▶ [DATA SECTION]:
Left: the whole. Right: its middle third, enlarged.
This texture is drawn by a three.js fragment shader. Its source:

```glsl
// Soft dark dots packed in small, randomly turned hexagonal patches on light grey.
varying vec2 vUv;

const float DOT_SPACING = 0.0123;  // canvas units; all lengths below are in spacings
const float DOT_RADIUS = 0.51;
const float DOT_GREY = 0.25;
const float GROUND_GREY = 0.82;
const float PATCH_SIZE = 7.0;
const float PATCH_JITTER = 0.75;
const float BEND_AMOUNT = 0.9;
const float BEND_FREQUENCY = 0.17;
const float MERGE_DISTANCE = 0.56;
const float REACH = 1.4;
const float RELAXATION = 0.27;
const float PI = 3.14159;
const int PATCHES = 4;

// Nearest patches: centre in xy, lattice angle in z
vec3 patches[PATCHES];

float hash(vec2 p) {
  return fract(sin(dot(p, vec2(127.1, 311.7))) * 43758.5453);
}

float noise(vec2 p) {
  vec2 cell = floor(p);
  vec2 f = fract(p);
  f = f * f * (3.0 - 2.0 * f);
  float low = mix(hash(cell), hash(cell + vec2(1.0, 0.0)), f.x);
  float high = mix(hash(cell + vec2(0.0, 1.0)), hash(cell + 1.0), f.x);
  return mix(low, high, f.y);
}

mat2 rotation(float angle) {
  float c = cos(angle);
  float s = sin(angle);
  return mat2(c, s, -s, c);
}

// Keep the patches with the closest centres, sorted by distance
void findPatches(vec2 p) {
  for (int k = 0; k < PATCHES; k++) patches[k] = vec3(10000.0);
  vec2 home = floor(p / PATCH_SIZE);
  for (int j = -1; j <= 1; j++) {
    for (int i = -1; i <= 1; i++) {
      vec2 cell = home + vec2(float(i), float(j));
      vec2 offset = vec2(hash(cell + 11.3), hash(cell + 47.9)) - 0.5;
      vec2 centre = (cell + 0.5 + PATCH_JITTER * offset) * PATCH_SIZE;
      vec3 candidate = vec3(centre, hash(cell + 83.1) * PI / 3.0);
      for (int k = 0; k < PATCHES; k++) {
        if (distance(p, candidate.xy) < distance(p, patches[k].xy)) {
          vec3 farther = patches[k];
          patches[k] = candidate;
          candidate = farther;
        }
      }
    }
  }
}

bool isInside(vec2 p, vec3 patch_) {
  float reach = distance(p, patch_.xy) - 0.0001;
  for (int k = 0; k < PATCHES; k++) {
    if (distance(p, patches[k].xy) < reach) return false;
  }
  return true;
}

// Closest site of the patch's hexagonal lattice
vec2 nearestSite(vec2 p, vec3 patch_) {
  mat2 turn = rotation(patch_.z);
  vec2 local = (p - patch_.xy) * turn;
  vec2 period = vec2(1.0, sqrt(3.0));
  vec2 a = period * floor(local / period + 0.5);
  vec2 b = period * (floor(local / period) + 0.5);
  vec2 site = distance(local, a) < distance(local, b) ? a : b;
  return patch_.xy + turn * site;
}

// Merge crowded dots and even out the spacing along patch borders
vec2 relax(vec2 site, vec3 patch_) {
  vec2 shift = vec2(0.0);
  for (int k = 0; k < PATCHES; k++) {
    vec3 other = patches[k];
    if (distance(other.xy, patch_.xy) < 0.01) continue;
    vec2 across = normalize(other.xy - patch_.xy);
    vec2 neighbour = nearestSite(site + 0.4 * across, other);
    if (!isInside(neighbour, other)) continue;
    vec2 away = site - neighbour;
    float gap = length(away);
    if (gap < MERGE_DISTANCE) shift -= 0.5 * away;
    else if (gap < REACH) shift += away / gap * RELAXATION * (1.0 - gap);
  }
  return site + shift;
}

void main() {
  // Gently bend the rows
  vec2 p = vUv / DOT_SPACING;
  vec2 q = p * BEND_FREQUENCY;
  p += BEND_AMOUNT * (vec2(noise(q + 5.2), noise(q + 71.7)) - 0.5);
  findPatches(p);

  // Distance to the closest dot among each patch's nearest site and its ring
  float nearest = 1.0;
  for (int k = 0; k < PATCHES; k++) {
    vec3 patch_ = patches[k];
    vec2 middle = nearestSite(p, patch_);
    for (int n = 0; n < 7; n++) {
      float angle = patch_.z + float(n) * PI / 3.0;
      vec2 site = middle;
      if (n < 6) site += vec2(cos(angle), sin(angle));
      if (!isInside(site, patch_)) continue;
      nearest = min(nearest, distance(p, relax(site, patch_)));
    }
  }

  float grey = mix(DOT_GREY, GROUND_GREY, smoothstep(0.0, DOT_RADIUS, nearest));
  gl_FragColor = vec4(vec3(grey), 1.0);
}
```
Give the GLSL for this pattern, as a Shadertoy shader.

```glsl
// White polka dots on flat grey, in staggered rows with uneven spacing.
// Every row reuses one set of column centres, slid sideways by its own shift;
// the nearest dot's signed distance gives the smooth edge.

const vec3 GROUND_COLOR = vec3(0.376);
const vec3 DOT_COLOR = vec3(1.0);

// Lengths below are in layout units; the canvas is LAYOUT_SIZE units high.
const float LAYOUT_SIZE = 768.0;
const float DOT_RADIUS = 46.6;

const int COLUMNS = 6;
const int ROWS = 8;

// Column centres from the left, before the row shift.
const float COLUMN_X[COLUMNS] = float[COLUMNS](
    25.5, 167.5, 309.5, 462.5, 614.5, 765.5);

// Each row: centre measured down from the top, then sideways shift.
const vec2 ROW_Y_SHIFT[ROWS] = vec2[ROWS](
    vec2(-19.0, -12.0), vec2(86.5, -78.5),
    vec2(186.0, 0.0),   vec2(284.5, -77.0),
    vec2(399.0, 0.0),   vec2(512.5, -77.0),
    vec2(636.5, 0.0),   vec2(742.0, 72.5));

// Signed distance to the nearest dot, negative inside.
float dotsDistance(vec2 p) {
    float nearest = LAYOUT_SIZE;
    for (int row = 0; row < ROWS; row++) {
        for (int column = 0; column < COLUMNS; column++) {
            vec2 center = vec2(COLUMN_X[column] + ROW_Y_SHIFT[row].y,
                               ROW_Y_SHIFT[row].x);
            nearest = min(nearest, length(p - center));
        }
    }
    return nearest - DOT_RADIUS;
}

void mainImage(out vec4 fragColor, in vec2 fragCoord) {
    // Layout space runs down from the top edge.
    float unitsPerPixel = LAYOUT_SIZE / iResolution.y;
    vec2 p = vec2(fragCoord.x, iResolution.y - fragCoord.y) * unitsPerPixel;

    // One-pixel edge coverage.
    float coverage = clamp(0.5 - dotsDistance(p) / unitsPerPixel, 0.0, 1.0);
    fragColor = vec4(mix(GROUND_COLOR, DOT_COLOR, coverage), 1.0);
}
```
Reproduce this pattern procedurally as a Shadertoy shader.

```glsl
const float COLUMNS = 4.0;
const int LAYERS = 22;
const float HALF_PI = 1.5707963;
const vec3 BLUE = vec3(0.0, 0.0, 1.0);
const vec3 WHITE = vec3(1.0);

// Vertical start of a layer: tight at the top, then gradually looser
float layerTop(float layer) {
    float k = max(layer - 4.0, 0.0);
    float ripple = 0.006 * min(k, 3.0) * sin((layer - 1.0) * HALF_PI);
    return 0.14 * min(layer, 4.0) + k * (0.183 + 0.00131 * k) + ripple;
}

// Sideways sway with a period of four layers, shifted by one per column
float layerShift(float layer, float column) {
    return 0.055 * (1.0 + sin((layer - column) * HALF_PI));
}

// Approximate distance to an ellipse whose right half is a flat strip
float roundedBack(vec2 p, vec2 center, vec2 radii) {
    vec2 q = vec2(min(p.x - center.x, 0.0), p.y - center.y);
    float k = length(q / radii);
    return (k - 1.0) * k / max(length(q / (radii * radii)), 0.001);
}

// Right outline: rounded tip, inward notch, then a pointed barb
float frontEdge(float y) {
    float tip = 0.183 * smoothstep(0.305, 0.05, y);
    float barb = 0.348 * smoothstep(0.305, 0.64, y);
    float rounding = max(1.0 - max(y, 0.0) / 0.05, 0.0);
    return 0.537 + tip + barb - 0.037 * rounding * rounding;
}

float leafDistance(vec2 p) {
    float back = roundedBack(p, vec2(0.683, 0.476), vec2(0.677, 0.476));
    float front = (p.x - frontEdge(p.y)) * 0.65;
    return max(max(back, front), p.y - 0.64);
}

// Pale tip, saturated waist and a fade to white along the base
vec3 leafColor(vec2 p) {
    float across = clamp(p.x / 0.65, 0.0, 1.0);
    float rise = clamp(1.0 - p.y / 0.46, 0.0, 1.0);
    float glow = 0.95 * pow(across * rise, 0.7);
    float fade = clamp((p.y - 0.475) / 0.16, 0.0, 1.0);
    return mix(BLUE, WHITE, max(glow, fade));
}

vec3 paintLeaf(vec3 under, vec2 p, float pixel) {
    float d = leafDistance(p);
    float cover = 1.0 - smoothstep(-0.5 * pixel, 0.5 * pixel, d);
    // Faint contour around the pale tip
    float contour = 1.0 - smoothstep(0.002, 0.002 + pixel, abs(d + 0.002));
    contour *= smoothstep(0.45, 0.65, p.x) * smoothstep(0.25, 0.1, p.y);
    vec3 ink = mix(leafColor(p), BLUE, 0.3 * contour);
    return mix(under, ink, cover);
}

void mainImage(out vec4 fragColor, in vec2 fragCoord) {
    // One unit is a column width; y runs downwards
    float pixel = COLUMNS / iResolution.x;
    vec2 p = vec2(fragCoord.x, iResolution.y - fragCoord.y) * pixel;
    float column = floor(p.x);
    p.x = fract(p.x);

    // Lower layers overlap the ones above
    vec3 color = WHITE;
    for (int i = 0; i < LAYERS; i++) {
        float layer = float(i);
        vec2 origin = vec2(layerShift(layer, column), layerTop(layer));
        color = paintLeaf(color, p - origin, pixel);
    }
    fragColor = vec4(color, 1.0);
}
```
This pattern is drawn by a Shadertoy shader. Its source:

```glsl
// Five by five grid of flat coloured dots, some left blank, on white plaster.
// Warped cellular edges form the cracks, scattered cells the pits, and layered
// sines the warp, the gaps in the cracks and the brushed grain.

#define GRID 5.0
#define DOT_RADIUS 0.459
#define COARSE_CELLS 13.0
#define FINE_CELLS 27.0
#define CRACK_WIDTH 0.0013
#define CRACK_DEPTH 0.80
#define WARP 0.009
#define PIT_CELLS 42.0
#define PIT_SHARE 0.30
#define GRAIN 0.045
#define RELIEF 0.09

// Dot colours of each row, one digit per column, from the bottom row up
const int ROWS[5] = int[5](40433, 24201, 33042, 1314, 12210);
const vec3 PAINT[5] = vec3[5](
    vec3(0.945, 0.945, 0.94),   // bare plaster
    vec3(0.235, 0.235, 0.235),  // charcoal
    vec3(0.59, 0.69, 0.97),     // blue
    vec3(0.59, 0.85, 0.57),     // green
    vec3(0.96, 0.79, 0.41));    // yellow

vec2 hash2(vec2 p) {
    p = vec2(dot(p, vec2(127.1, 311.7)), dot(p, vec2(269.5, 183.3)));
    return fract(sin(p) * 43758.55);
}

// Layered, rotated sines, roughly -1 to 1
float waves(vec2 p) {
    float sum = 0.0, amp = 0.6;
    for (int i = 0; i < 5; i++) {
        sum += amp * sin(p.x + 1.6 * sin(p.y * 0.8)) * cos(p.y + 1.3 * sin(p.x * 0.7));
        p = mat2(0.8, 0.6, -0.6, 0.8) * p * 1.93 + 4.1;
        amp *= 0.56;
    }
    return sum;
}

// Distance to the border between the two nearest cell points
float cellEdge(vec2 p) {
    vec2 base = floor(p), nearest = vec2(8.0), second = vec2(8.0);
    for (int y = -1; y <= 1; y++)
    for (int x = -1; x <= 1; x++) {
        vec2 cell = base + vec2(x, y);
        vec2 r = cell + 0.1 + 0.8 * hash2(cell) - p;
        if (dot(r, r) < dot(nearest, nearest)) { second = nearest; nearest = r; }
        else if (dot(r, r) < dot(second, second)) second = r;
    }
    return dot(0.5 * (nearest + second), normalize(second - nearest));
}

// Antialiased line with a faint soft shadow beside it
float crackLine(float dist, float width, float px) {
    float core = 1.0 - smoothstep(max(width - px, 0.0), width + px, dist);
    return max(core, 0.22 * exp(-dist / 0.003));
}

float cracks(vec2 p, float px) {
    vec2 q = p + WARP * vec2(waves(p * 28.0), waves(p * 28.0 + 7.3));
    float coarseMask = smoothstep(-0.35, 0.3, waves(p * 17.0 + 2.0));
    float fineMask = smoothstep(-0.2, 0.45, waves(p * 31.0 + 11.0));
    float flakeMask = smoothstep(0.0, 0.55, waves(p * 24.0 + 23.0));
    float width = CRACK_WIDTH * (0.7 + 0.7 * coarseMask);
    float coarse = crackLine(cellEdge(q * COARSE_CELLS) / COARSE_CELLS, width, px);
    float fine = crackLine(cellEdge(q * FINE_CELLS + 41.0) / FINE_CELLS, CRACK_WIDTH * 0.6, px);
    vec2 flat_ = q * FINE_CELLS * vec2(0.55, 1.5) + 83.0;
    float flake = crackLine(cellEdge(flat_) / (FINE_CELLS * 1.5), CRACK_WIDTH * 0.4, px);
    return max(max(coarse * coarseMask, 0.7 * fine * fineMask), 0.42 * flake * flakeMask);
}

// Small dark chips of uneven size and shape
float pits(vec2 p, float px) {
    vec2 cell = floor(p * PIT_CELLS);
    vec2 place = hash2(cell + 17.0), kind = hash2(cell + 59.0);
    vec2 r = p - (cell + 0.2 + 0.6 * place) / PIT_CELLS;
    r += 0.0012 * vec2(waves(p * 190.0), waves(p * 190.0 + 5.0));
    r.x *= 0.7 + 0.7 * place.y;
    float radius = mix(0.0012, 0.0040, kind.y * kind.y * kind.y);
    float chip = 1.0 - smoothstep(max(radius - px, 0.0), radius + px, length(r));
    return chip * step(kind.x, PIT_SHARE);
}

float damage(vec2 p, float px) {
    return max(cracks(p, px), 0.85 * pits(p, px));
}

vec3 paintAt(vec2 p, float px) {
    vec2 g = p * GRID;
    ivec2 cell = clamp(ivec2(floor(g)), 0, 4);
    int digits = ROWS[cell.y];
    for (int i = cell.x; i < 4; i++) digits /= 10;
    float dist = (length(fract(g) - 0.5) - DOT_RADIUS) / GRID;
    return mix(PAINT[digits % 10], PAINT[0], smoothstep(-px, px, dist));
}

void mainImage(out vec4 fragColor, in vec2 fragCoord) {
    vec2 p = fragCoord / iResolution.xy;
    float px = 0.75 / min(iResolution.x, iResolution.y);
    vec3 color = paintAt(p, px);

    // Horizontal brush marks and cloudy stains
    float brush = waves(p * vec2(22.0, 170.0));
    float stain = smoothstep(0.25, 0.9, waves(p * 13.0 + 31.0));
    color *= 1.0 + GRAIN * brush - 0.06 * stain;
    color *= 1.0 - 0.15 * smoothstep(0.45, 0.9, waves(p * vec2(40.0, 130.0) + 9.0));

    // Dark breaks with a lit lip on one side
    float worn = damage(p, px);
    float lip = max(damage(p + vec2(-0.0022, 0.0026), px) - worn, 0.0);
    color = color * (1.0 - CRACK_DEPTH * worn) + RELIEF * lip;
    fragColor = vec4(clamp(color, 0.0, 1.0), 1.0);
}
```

▶ [YOUR OBJECTIVE]:
Over the whole listing above, give the number of lines in which "shader" occurs, and no other words.

▶ [ANSWER FOR THE TASK]:
4